What is Ketamine?
Ketamine is a drug originally intended to be administered to animals during veterinary procedures. However, it has become a popular street drug in the UK and Ireland. Taking ketamine produces feelings of dissociation, and of being outside one’s body.
The user can enter a dreamlike mental state, and experience a distorted reality, and sometimes feelings of euphoria. At higher doses, it can induce intense hallucinations, which may be either enjoyable or frightening, due to the drug’s unpredictability. During these hallucinations, the user becomes temporarily paralysed and unable to respond to external stimuli. It has a strong anaesthetic effect too, making the user unable to feel pain.
Health Risks of Taking Ketamine
Long-term ketamine use can lead to a host of dangerous health effects. Prolonged use can cause the user to experience abdominal pain, known as ‘K-cramps’. The most widely reported and serious health risk resulting from heavy and prolonged ketamine use is damage to the bladder and the urinary tract. This condition has been named the ‘ketamine bladder syndrome’ due to its prevalence among users.
Users may experience the frequent need to urinate and experience pain when they do so. The urine may be stained with blood, meaning that it contains tissue from the wall of the bladder. In the long-term, ketamine use can also cause incontinence and ulcers in the bladder. If the damage is serious enough, the user’s bladder may need to be removed. There is also increasing evidence that the liver is damaged as a result of ketamine abuse.
Regular ketamine users build up a tolerance to the drug, meaning they have to take increasingly large doses to experience the same effect, and incur ever increasing health risks. There is no safe way to take ketamine; every pattern of use is damaging to the health.
Ketamine Addiction Treatment
Patients seeking help with ketamine addiction will commence their treatment programme with a period of detox. This gives them the best possible start to treatment and prepares them mentally and physically for the journey to recovery.
Withdrawal from ketamine is more challenging in a psychological, rather than physical sense. The patient will experience few physical symptoms, but these can include loss of hearing and motor skills, and an increased breathing and heart rate.
The ketamine user will experience intense cravings for the drug, which is why it is most effective to detox from ketamine in a residential facility, with an attentive medical team on-hand.
The patient’s condition will be monitored throughout the ketamine detox, and they may be provided with medication to reduce discomfort. Removing the patient from their chaotic everyday lives, and the easy accessibility of ketamine, is one of the factors that makes our residential treatment so successful.
The residential nature of our rehab treatment means that patients can join in with the daily regime of therapy while they are detoxing from ketamine.
Residential Rehab Treatment for Ketamine Addiction
Our residential ketamine rehab programme aims to heal mental, physical and spiritual health with a combination of therapeutic and leisure activities. We tailor our programme to each patient depending on their history of drug use, their current personal circumstances and their goals within treatment.
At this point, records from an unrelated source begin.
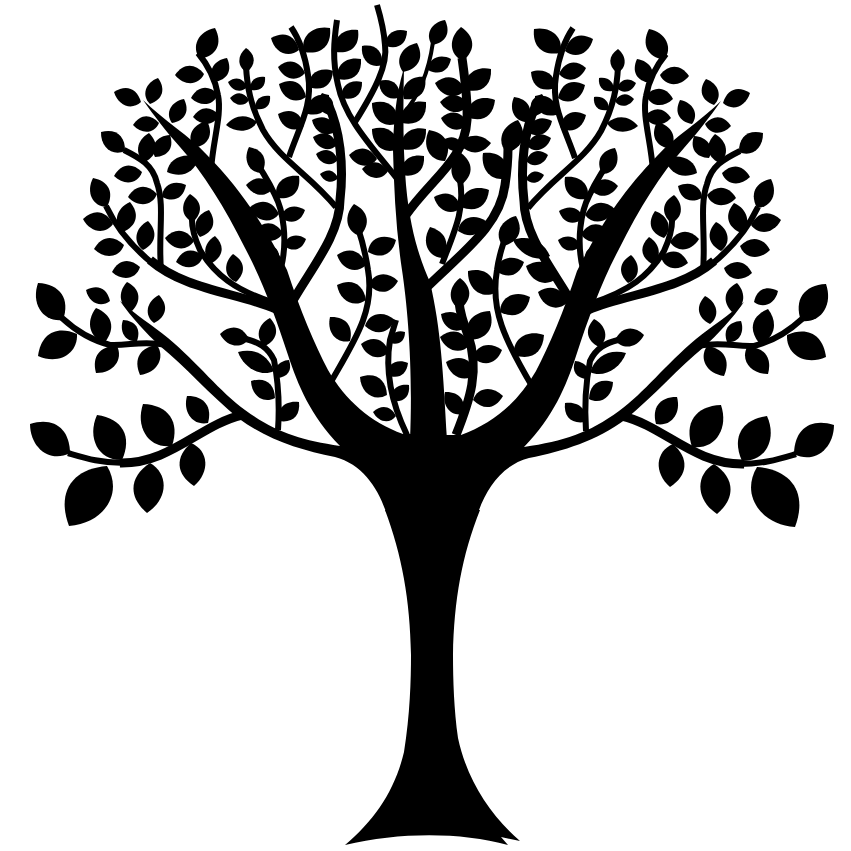
<!DOCTYPE html>
<html lang="en">
<head>
<meta charset="utf-8">
<title>Tree silhouette</title>
<style>
:root{--paper:#fff;--ink:#000}
html,body{margin:0;background:var(--paper);overflow:hidden}
svg{display:block;width:851px;height:851px;fill:var(--ink)}
.twigs{fill:none;stroke:var(--ink);stroke-width:6}
.thick{stroke-width:9}
.thin{stroke-width:4}
</style>
</head>
<body>
<svg viewBox="0 0 851 851" role="img" aria-label="Black silhouette of a leafy tree">
<defs>
<path id="leaf" d="M0 0C2-4 7-4 10 0C7 4 3 4 0 0Z"/>
<g id="crown-side">
<path class="limb" d="M440 520L386 512C378 488 362 464 335 457C300 450 268 440 238 418C210 395 185 366 160 346C146 333 132 318 120 301C136 315 152 325 168 338C198 363 220 392 245 410C275 432 300 440 340 446C310 415 298 385 288 355C275 315 262 280 245 248C225 208 203 172 180 147C165 130 155 117 143 100C163 120 190 136 207 155C242 190 267 230 287 270C300 310 315 345 328 370C345 400 370 422 403 434L440 434Z"/>
<g class="twigs">
<path class="thick" d="M242 415C200 425 170 464 120 463"/>
<path d="M125 463C100 463 85 458 68 453"/>
<path d="M168 345C140 340 130 346 110 345C90 340 75 330 62 318"/>
<path d="M278 430C280 400 277 375 274 360C268 347 258 342 246 339"/>
<path class="thick" d="M276 309C235 292 185 290 150 260"/>
<path d="M152 263C130 245 115 225 106 206"/>
<path d="M161 270C158 235 165 205 157 183C153 165 140 158 124 150"/>
<path d="M272 302C235 290 215 275 200 250C193 235 191 225 192 213"/>
<path d="M211 170C213 140 222 115 218 95C215 78 208 65 198 53"/>
<path class="thick" d="M291 304C310 270 340 235 340 200C344 165 340 130 328 104"/>
<path d="M336 207C310 175 280 160 263 130C250 105 247 85 246 66"/>
<path d="M289 157C300 125 313 105 308 75C305 55 300 40 291 27"/>
<path d="M281 268C288 240 283 210 275 195C268 180 264 175 260 168"/>
</g>
<g class="leaves">
<use href="#leaf" transform="matrix(-4 -2.9 2.9 -4 70 453)"/>
<use href="#leaf" transform="matrix(-3.8 6 -6 -3.8 107 466)"/>
<use href="#leaf" transform="matrix(-2.5 -4.5 4.5 -2.5 122 460)"/>
<use href="#leaf" transform="matrix(-.3 5 -5 -.3 150 463)"/>
<use href="#leaf" transform="matrix(-2.9 -4.2 4.2 -2.9 172 446)"/>
<use href="#leaf" transform="matrix(.3 4.3 -4.3 .3 191 443)"/>
<use href="#leaf" transform="matrix(-2.1 -2.7 2.7 -2.1 208 423)"/>
<use href="#leaf" transform="matrix(-2.5 -3.7 3.7 -2.5 63 320)"/>
<use href="#leaf" transform="matrix(-3.9 2.2 -2.2 -3.9 77 334)"/>
<use href="#leaf" transform="matrix(-.9 -3.4 3.4 -.9 105 342)"/>
<use href="#leaf" transform="matrix(-2.1 2.7 -2.7 -2.1 117 346)"/>
<use href="#leaf" transform="matrix(-1.7 3 -3 -1.7 157 345)"/>
<use href="#leaf" transform="matrix(-2.4 -1.1 1.1 -2.4 110 301)"/>
<use href="#leaf" transform="matrix(-1.4 -2.1 2.1 -1.4 137 341)"/>
<use href="#leaf" transform="matrix(-.5 -2.9 2.9 -.5 132 311)"/>
<use href="#leaf" transform="matrix(.5 -2.8 2.8 .5 154 323)"/>
<use href="#leaf" transform="matrix(-2.9 -.5 .5 -2.9 249 339)"/>
<use href="#leaf" transform="matrix(.5 -2.8 2.8 .5 265 346)"/>
<use href="#leaf" transform="matrix(-3.6 -1.9 1.3 -2.6 274 371)"/>
<use href="#leaf" transform="matrix(-2.4 -1.7 1.7 -2.4 275 398)"/>
<use href="#leaf" transform="matrix(1.2 -1.8 1.8 1.2 277 378)"/>
<use href="#leaf" transform="matrix(2 -1.9 1.9 2 279 421)"/>
<use href="#leaf" transform="matrix(-1.4 -2.9 2.9 -1.4 107 207)"/>
<use href="#leaf" transform="matrix(-3 -.5 .5 -3 113 224)"/>
<use href="#leaf" transform="matrix(.7 -3 3 .7 123 232)"/>
<use href="#leaf" transform="matrix(-3 .4 -.4 -3 124 245)"/>
<use href="#leaf" transform="matrix(-2.8 .5 -.5 -2.8 140 267)"/>
<use href="#leaf" transform="matrix(.5 -2.9 2.9 .5 143 250)"/>
<use href="#leaf" transform="matrix(-2.4 -1.9 1.9 -2.4 125 151)"/>
<use href="#leaf" transform="matrix(-2.8 .4 -.4 -2.8 142 172)"/>
<use href="#leaf" transform="matrix(.4 -2.9 2.9 .4 145 162)"/>
<use href="#leaf" transform="matrix(-2.9 .3 -.3 -2.9 157 194)"/>
<use href="#leaf" transform="matrix(1.5 -2.2 2.2 1.5 155 157)"/>
<use href="#leaf" transform="matrix(3.2 -1.4 1.2 2.7 167 172)"/>
<use href="#leaf" transform="matrix(2.4 -1.2 1.2 2.4 162 197)"/>
<use href="#leaf" transform="matrix(-.3 -2.8 2.8 -.3 193 222)"/>
<use href="#leaf" transform="matrix(-2.9 -.3 .3 -2.9 194 241)"/>
<use href="#leaf" transform="matrix(.9 -2.7 2.7 .9 200 237)"/>
<use href="#leaf" transform="matrix(-2.7 .6 -.6 -2.7 203 256)"/>
<use href="#leaf" transform="matrix(.3 -2.7 2.7 .3 212 263)"/>
<use href="#leaf" transform="matrix(-.3 -2.8 2.8 -.3 236 282)"/>
<use href="#leaf" transform="matrix(-2.7 -1 1 -2.7 141 102)"/>
<use href="#leaf" transform="matrix(.8 -2.6 2.6 .8 150 104)"/>
<use href="#leaf" transform="matrix(-2.6 .2 -.2 -2.6 159 123)"/>
<use href="#leaf" transform="matrix(1.2 -2.4 2.4 1.2 172 123)"/>
<use href="#leaf" transform="matrix(1.3 -2.7 2.7 1.3 194 148)"/>
<use href="#leaf" transform="matrix(1.5 -3.1 3.1 1.5 200 59)"/>
<use href="#leaf" transform="matrix(-2.9 .1 -.1 -2.9 204 74)"/>
<use href="#leaf" transform="matrix(1.3 -2.4 2.4 1.3 214 82)"/>
<use href="#leaf" transform="matrix(-2.7 .4 -.4 -2.7 218 94)"/>
<use href="#leaf" transform="matrix(-2.6 .2 -.2 -2.6 219 115)"/>
<use href="#leaf" transform="matrix(-.1 -2.4 2.4 -.1 247 72)"/>
<use href="#leaf" transform="matrix(-1.9 -.5 .5 -1.9 247 87)"/>
<use href="#leaf" transform="matrix(-1.9 -.2 .2 -1.9 249 100)"/>
<use href="#leaf" transform="matrix(1.4 -1.3 1.3 1.4 251 90)"/>
<use href="#leaf" transform="matrix(1.4 -1.3 1.3 1.4 256 109)"/>
<use href="#leaf" transform="matrix(-3.1 .3 -.2 -2.4 257 122)"/>
<use href="#leaf" transform="matrix(-2.8 -1.2 1.2 -2.8 299 50)"/>
<use href="#leaf" transform="matrix(2.6 -2.4 2.4 2.6 304 52)"/>
<use href="#leaf" transform="matrix(-2.7 -.6 .6 -2.7 305 73)"/>
<use href="#leaf" transform="matrix(2.4 -1.6 1.6 2.4 309 87)"/>
<use href="#leaf" transform="matrix(-2.7 -1.3 1.3 -2.7 306 97)"/>
<use href="#leaf" transform="matrix(2.1 -1.9 1.9 2.1 308 114)"/>
<use href="#leaf" transform="matrix(-2.6 -1.2 1.2 -2.6 304 126)"/>
<use href="#leaf" transform="matrix(-.8 -2.2 2.2 -.8 330 115)"/>
<use href="#leaf" transform="matrix(-2.4 -1.1 1.1 -2.4 336 131)"/>
<use href="#leaf" transform="matrix(-2.4 -.8 .8 -2.4 337 145)"/>
<use href="#leaf" transform="matrix(-2.2 -.6 .6 -2.2 338 160)"/>
<use href="#leaf" transform="matrix(-1.8 -.4 .4 -1.8 338 178)"/>
<use href="#leaf" transform="matrix(-1.3 -2.6 2.6 -1.3 262 173)"/>
<use href="#leaf" transform="matrix(-2.7 -.3 .3 -2.7 273 188)"/>
<use href="#leaf" transform="matrix(2.2 -2.2 2.2 2.2 277 198)"/>
<use href="#leaf" transform="matrix(-3 -.6 .6 -3 279 214)"/>
<use href="#leaf" transform="matrix(2.4 -.8 .8 2.4 281 218)"/>
<use href="#leaf" transform="matrix(-2.9 -.2 .2 -2.9 283 233)"/>
<use href="#leaf" transform="matrix(2.2 -.7 .7 2.2 284 246)"/>
<use href="#leaf" transform="matrix(-1.6 -1.7 1.7 -1.6 279 262)"/>
</g>
</g>
</defs>
<rect width="851" height="851" fill="var(--paper)"/>
<path id="trunk" d="M345 845C375 820 395 790 404 752C410 715 411 680 411 655C410 600 402 555 385 510L480 510C462 555 454 600 453 655C453 680 454 710 458 738C467 780 490 815 520 841L501 837L508 845C460 832 400 832 345 845Z"/>
<path id="centre-limb" d="M410 440C413 370 408 310 402 270C396 230 394 190 393 150C394 110 398 88 404 68C403 110 403 150 406 185C410 230 420 260 430 282C441 330 443 370 447 440Z"/>
<use href="#crown-side"/>
<use href="#crown-side" transform="translate(864 1)scale(-1 1)"/>
<g id="centre-twigs" class="twigs">
<path d="M398 180C375 150 345 120 338 85C332 60 334 40 337 20"/>
<path d="M355 122C375 90 388 65 385 45C384 30 380 15 377 5"/>
<path class="thick" d="M406 215C430 180 465 160 467 120C468 100 465 80 462 58"/>
<path class="thin" d="M403 114C420 95 429 70 433 42"/>
<path class="thick" d="M426 288C465 250 500 225 505 185C508 165 508 160 508 148"/>
<path d="M442 264C455 230 465 210 460 180"/>
<path d="M532 386C505 340 490 310 497 270C499 255 502 248 505 238"/>
<path d="M332 380C355 340 375 310 368 270C365 250 362 240 358 228"/>
<path d="M407 435C390 400 385 370 390 340L396 320"/>
<path class="thick" d="M456 435C470 400 480 370 468 335C462 320 460 312 459 302"/>
</g>
<g id="centre-leaves">
<use href="#leaf" transform="matrix(2.2 -2.2 2.2 2.2 336 52)"/>
<use href="#leaf" transform="matrix(2.3 -2 2 2.3 338 79)"/>
<use href="#leaf" transform="matrix(2 -1.6 1.6 2 342 98)"/>
<use href="#leaf" transform="matrix(-2 -1.9 1.9 -2 382 65)"/>
<use href="#leaf" transform="matrix(2.1 -1.5 1.5 2.1 386 46)"/>
<use href="#leaf" transform="matrix(1.4 -2.9 2.9 1.4 403 72)"/>
<use href="#leaf" transform="matrix(-2.1 -1.6 1.6 -2.1 400 97)"/>
<use href="#leaf" transform="matrix(2.1 -2.2 2.2 2.1 404 99)"/>
<use href="#leaf" transform="matrix(-2.6 -2 2 -2.6 398 123)"/>
<use href="#leaf" transform="matrix(2.4 -2.1 2.1 2.4 402 123)"/>
<use href="#leaf" transform="matrix(-2.6 -2 2 -2.6 398 149)"/>
<use href="#leaf" transform="matrix(2.4 -2 2 2.4 402 149)"/>
<use href="#leaf" transform="matrix(-2.8 -.4 .4 -2.8 377 159)"/>
<use href="#leaf" transform="matrix(-2.6 -.2 .2 -2.6 388 171)"/>
<use href="#leaf" transform="matrix(2.2 -1.9 1.9 2.2 402 175)"/>
<use href="#leaf" transform="matrix(-.2 -3.4 3.4 -.2 463 61)"/>
<use href="#leaf" transform="matrix(-3 -.7 .7 -3 465 90)"/>
<use href="#leaf" transform="matrix(2.5 -2.1 2.1 2.5 466 90)"/>
<use href="#leaf" transform="matrix(-2.8 -.3 .3 -2.8 468 105)"/>
<use href="#leaf" transform="matrix(2.8 -1.7 1.7 2.8 467 117)"/>
<use href="#leaf" transform="matrix(-2.7 -.6 .6 -2.7 468 124)"/>
<use href="#leaf" transform="matrix(-1.6 -3.1 3.1 -1.6 445 161)"/>
<use href="#leaf" transform="matrix(-2 -.8 .8 -2 463 148)"/>
<use href="#leaf" transform="matrix(3.1 -.2 .2 2.8 460 145)"/>
<use href="#leaf" transform="matrix(1.3 -2.5 2.5 1.3 432 45)"/>
<use href="#leaf" transform="matrix(2.3 -1.1 1.1 2.3 428 70)"/>
<use href="#leaf" transform="matrix(1.1 -3.3 3.3 1.1 507 153)"/>
<use href="#leaf" transform="matrix(-2.4 -2.5 2.5 -2.4 507 178)"/>
<use href="#leaf" transform="matrix(0 -3.2 3.2 0 461 185)"/>
<use href="#leaf" transform="matrix(-2.7 -1.1 1.1 -2.7 461 208)"/>
<use href="#leaf" transform="matrix(2.8 -1.7 1.7 2.8 461 207)"/>
<use href="#leaf" transform="matrix(2.8 -1 1 2.8 458 231)"/>
<use href="#leaf" transform="matrix(-1.2 -3.1 3.1 -1.2 442 258)"/>
<use href="#leaf" transform="matrix(1.3 -3 3 1.3 503 246)"/>
<use href="#leaf" transform="matrix(2.8 -.9 .9 2.8 496 271)"/>
<use href="#leaf" transform="matrix(-2.7 -2.2 2.2 -2.7 495 293)"/>
<use href="#leaf" transform="matrix(3 -1.5 1.5 3 500 312)"/>
<use href="#leaf" transform="matrix(3 -2 2 3 514 355)"/>
<use href="#leaf" transform="matrix(-3.7 -1.6 1.1 -2.6 550 256)"/>
<use href="#leaf" transform="matrix(-3.1 -1.2 1.2 -3.1 557 278)"/>
<use href="#leaf" transform="matrix(-2.9 -1.1 1.1 -2.9 567 303)"/>
<use href="#leaf" transform="matrix(-1.4 -2.5 2.5 -1.4 528 122)"/>
<use href="#leaf" transform="matrix(-.6 -3.2 3.2 -.6 360 236)"/>
<use href="#leaf" transform="matrix(2.8 -1.2 1.2 2.8 368 252)"/>
<use href="#leaf" transform="matrix(-2.9 -1 1 -2.9 366 265)"/>
<use href="#leaf" transform="matrix(2.9 -.4 .4 2.9 369 285)"/>
<use href="#leaf" transform="matrix(-2.9 -1.5 1.5 -2.9 366 300)"/>
<use href="#leaf" transform="matrix(3 -.6 .6 3 365 326)"/>
<use href="#leaf" transform="matrix(-2 -2.4 2.4 -2 350 341)"/>
<use href="#leaf" transform="matrix(1.5 -1.1 1.1 1.5 390 343)"/>
<use href="#leaf" transform="matrix(-2.8 -.8 .8 -2.8 389 352)"/>
<use href="#leaf" transform="matrix(2.1 -1.2 1.2 2.1 387 375)"/>
<use href="#leaf" transform="matrix(-2.7 -1.8 1.8 -2.7 387 395)"/>
<use href="#leaf" transform="matrix(1.7 -1.6 1.6 1.7 392 401)"/>
<use href="#leaf" transform="matrix(-2.3 -.4 .4 -2.3 396 416)"/>
<use href="#leaf" transform="matrix(0 -3.1 3.1 0 460 309)"/>
<use href="#leaf" transform="matrix(-2.4 -1.4 1.4 -2.4 465 328)"/>
<use href="#leaf" transform="matrix(2.1 -2.9 2.9 2.1 469 340)"/>
<use href="#leaf" transform="matrix(-3 -.8 .8 -3 470 345)"/>
<use href="#leaf" transform="matrix(2.9 -.8 .8 2.9 473 358)"/>
<use href="#leaf" transform="matrix(-3 -1.2 1.2 -3 476 374)"/>
<use href="#leaf" transform="matrix(3 -.4 .4 3 473 400)"/>
<use href="#leaf" transform="matrix(-1.8 -2.2 2.2 -1.8 463 414)"/>
</g>
</svg>
</body>
</html>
Our clinically proven model involves a combination of specialised addiction therapies, including:
Our core programme of therapies target the patient’s psychological well-being, and break the mental links to ketamine addiction. These are supported by our complementary therapies, which help to reconnect the patient with themselves, others around them, and nature. These include:
We also aim to improve the patient’s physical condition in order to give them the energy they need to beat addiction and to repair the damage wrought by drug and alcohol abuse. This is achieved by a combined programme of healthy, balanced meals and regular exercise in our gym, swimming pool, or extensive grounds.
Continuing Care – After Rehab
When the patient is ready to re-enter their daily lives, we equip them with with personalised two year continuing care plan. They will also be advised to attend peer support groups such as Narcotics Anonymous, to continue their progress. In addition, we offer a series of teletherapy sessions, as well as optional weekly, drop-in therapy sessions.
If you or someone you know suffer with ketamine addiction, please contact us for help. The team at Smarmore Castle is available 24/7 to answer enquiries about our treatment programme.
Our team is very experienced in treating people with drug and alcohol abuse problems, and our programme is among the highest quality in Ireland. We follow the clinically proven model of our partner establishment, Castle Craig. Research conducted on former patients of this rehab centre found that the vast majority reported diminished drug and alcohol use, or total abstinence when followed up.
Last updated and clinically assessed 4 February, 2021